(It's worth noting here that when I got my bandages removed after a couple of days, I was told to wash the area with soapy water twice a day - while you won't want to massage the area at this stage, you might think of it as the prelude to massage, by gently touching the scar).

Why haven't I heard of this before? Why does no-one talk about this?

Physios use scar tissue massage with other types of surgery, but no-one talks about it with c-sections! It's bonkers!

It's like all the early recovery stuff... I talked a lot about what do do from day 1 after a c-section, how to slowly incorporate movement into your daily routine to prevent aches and pains. After any other surgery, physios get involved immediately to get you moving, even though it hurts. We know that not moving at all is a great way to get stiff, that movement, even with injury, is important for getting blood and lymph flowing and preventing aches and pains.

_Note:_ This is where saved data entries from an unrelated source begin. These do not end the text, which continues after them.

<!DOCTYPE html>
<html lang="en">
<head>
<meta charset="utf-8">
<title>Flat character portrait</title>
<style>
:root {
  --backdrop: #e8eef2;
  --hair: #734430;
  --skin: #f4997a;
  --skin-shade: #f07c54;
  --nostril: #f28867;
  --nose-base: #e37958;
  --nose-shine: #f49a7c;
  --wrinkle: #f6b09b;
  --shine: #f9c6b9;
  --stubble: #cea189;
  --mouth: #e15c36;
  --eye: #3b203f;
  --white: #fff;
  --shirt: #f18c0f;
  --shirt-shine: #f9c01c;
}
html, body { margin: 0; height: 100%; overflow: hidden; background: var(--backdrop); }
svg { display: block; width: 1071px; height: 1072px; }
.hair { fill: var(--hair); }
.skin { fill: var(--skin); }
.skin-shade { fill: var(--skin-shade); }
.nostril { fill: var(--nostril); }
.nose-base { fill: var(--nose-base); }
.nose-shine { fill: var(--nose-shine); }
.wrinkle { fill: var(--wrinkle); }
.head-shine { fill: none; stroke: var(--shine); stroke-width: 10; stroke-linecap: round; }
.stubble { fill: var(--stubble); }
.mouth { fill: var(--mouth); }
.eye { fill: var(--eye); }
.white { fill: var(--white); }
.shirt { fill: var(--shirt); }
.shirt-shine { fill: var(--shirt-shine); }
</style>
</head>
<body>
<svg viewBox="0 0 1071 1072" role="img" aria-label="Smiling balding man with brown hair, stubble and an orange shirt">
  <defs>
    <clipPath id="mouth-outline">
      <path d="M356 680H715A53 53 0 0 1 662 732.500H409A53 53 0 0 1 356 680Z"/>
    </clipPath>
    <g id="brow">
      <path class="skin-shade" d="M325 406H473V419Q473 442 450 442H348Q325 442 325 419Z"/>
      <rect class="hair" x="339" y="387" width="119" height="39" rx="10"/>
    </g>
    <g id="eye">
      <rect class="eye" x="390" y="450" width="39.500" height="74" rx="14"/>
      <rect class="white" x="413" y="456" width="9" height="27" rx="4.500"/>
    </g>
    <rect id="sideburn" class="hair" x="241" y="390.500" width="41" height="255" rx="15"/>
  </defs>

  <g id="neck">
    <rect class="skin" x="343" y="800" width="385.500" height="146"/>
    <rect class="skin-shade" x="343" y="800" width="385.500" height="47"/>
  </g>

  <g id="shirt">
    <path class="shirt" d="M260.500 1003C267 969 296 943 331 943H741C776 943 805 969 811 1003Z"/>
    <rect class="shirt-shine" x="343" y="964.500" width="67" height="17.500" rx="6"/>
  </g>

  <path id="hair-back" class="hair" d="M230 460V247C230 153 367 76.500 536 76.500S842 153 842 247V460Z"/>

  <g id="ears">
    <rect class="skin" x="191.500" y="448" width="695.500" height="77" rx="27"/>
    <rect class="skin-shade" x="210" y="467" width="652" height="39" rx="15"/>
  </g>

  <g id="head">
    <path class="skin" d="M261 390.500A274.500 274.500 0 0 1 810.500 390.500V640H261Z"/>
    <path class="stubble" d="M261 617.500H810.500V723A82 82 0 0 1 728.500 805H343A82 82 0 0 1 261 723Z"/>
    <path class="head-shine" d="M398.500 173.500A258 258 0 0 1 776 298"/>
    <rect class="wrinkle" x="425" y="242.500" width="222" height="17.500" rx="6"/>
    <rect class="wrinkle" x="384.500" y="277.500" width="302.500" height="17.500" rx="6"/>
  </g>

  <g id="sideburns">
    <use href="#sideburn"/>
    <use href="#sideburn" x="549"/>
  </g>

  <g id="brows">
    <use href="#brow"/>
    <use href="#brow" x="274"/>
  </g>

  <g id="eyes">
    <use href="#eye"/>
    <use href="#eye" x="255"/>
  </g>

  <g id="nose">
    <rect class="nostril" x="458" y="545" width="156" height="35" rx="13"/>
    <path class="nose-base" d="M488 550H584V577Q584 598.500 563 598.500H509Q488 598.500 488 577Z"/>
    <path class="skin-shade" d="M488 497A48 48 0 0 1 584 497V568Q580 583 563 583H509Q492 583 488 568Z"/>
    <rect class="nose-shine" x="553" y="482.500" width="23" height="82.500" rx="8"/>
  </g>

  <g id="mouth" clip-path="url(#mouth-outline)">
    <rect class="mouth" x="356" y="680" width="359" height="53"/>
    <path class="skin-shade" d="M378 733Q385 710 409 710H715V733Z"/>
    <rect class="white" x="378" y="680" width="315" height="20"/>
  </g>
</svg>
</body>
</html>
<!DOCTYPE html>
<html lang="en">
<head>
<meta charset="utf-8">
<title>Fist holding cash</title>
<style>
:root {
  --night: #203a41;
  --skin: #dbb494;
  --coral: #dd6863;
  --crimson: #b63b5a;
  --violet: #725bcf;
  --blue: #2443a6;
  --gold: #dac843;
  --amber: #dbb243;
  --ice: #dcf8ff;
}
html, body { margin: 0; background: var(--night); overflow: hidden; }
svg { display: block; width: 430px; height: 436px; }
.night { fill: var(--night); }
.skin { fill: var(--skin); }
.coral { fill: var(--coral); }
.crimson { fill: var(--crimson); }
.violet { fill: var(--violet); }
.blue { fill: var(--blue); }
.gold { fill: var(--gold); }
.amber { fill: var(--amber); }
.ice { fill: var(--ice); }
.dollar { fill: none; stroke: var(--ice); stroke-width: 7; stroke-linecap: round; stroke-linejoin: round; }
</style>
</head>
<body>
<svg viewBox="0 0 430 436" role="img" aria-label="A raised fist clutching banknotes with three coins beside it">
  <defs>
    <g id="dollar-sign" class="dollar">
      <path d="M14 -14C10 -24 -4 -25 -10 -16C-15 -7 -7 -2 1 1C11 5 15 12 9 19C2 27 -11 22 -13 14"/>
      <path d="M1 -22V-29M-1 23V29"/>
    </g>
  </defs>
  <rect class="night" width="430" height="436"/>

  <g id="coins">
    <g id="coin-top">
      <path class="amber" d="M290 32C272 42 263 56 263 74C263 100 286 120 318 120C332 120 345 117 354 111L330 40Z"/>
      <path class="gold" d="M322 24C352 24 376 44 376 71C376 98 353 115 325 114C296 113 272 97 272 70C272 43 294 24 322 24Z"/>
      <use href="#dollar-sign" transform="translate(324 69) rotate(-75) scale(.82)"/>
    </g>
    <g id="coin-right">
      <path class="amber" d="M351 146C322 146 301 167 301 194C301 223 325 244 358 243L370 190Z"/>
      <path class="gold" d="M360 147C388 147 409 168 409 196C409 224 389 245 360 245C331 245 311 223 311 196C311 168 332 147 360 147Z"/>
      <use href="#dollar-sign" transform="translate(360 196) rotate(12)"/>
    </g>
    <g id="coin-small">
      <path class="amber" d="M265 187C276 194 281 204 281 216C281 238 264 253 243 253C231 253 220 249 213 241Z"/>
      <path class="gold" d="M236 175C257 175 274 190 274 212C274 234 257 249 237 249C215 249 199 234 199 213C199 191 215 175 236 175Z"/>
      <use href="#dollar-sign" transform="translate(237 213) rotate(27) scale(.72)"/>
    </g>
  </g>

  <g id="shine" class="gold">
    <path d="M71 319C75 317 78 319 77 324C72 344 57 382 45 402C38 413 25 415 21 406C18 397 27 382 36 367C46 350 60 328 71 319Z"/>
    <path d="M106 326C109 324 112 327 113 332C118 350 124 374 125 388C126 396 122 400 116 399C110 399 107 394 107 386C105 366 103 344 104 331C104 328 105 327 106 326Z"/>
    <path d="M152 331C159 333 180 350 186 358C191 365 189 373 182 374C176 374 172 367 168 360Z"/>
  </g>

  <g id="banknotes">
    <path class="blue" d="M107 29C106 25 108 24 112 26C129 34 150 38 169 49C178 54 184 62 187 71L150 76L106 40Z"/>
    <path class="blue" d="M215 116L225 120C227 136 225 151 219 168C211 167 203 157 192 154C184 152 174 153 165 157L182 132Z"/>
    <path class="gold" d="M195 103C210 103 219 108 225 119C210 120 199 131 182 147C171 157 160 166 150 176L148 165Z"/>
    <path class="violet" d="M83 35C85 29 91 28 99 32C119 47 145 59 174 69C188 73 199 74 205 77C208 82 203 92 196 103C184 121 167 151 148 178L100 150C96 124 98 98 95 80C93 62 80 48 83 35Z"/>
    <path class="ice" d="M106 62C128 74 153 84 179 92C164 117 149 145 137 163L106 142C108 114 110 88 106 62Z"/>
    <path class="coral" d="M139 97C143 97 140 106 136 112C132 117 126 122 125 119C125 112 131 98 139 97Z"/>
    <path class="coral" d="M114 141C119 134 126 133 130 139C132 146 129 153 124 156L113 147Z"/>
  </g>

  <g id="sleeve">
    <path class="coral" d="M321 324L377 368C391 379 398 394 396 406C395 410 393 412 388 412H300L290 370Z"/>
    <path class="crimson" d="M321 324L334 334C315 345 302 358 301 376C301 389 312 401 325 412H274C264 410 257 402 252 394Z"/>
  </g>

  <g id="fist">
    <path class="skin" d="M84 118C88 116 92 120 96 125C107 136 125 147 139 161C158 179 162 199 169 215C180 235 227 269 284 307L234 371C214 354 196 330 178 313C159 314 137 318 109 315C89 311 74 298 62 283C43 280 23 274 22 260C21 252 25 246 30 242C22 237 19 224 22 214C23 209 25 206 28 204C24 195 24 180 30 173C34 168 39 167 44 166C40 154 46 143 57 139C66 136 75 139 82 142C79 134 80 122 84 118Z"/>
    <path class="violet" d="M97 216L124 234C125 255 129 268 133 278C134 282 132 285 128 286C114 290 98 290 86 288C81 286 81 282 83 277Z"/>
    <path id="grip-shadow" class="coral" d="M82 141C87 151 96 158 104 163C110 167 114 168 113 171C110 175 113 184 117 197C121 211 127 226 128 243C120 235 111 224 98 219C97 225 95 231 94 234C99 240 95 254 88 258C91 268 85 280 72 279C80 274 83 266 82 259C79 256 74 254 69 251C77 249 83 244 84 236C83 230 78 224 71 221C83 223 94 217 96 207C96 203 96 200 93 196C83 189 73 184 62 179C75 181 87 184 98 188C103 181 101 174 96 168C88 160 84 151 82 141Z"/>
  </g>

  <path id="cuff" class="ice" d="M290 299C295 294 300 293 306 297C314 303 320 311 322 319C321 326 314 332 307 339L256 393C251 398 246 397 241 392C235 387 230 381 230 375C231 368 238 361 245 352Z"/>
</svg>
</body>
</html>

But when I discussed these things online, I literally got hate mail from someone that my message is damaging to women, that I shouldn't be telling them to do anything other than remain completely still in bed - this idea is so ingrained in us, but it's not how we approach recovery from other events like injuries, illness or surgery. We certainly encourage people to rest, and we don't encourage them to exercise, but gentle movement can absolutely be part of the rest and recovery phase.

I assume it's to do with the sheer numbers of women giving birth, logistically we can't give them all individual attention postpartum from physiotherapists, so we just tell them to rest.

It's also likely to do with people's inability to see the grey area. Most people have a binary approach to information, a kind of all-or-nothing attitude. They are either on a diet, or going bananas. They are either exercising every day, or doing no exercise whatsoever. It's very hard for most people to compute "just do a little bit of gentle movement". It gets interpreted as "go to a bootcamp, do some sprints and burpees".

You can find my blog post on early postpartum movement and recovery here.

The psychological side

It can be difficult for some women to touch, or even look at their scar, especially, but not only if they had a traumatic birth experience or if they didn't want a c-section.

It is important to internalize it, and to integrate it - both the experience and the physical scar. Denying it, avoiding it and shoving it to one side doesn't ever help. Touching, massaging and exploring the scar can really help process the experience and accept the scar as part of your body. It can bring up emotions for some, and for almost everyone it's difficult to look at in the beginning, but physically touching it with your own hands can help you own both the experience and the physical scar.

I’ve got some incredible content on the gram for you

©2019 BY JENNIFER CURTIS

  • Facebook - White Circle
  • Instagram - White Circle
  • YouTube - White Circle